• _Description of the task_
Exactly as they appear below, repeat the lines from the one with "159C138 139 126" through the one with "176C279 168 288", and no others.

• _Stored data_
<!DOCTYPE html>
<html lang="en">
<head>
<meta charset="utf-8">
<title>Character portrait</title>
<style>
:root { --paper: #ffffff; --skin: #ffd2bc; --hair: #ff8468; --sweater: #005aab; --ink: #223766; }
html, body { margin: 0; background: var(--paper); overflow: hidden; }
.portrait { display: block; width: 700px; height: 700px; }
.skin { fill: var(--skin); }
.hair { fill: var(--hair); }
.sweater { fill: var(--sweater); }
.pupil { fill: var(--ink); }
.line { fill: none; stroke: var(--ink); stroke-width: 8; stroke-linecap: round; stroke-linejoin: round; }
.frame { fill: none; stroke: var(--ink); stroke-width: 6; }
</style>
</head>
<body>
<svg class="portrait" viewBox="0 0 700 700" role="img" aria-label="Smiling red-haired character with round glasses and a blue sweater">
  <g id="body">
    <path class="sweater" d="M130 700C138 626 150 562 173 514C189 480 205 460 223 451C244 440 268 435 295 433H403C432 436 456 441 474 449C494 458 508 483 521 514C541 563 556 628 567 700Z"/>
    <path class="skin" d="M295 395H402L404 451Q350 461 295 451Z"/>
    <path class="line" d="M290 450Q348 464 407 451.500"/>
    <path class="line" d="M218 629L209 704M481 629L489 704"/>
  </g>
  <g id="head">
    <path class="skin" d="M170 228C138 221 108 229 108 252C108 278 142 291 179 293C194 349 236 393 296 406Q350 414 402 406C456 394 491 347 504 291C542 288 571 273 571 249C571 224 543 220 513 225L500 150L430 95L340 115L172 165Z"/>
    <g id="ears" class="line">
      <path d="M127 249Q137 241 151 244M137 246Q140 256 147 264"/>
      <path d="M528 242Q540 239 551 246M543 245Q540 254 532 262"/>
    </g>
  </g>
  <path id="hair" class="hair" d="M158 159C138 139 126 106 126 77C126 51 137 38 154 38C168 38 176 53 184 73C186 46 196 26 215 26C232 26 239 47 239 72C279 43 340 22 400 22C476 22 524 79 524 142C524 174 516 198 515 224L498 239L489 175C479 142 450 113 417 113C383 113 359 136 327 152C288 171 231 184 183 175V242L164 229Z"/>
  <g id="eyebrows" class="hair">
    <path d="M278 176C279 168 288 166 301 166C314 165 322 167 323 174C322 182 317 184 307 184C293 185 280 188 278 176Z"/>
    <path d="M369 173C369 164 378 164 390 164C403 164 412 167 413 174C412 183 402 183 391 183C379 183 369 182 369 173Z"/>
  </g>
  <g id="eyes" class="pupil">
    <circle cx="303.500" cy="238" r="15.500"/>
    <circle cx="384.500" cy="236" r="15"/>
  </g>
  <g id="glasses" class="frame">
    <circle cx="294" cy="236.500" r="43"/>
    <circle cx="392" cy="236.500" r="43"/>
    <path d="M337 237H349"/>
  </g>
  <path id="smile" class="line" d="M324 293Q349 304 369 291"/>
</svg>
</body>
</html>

• _Task answer_
  <path id="hair" class="hair" d="M158 159C138 139 126 106 126 77C126 51 137 38 154 38C168 38 176 53 184 73C186 46 196 26 215 26C232 26 239 47 239 72C279 43 340 22 400 22C476 22 524 79 524 142C524 174 516 198 515 224L498 239L489 175C479 142 450 113 417 113C383 113 359 136 327 152C288 171 231 184 183 175V242L164 229Z"/>
  <g id="eyebrows" class="hair">
    <path d="M278 176C279 168 288 166 301 166C314 165 322 167 323 174C322 182 317 184 307 184C293 185 280 188 278 176Z"/>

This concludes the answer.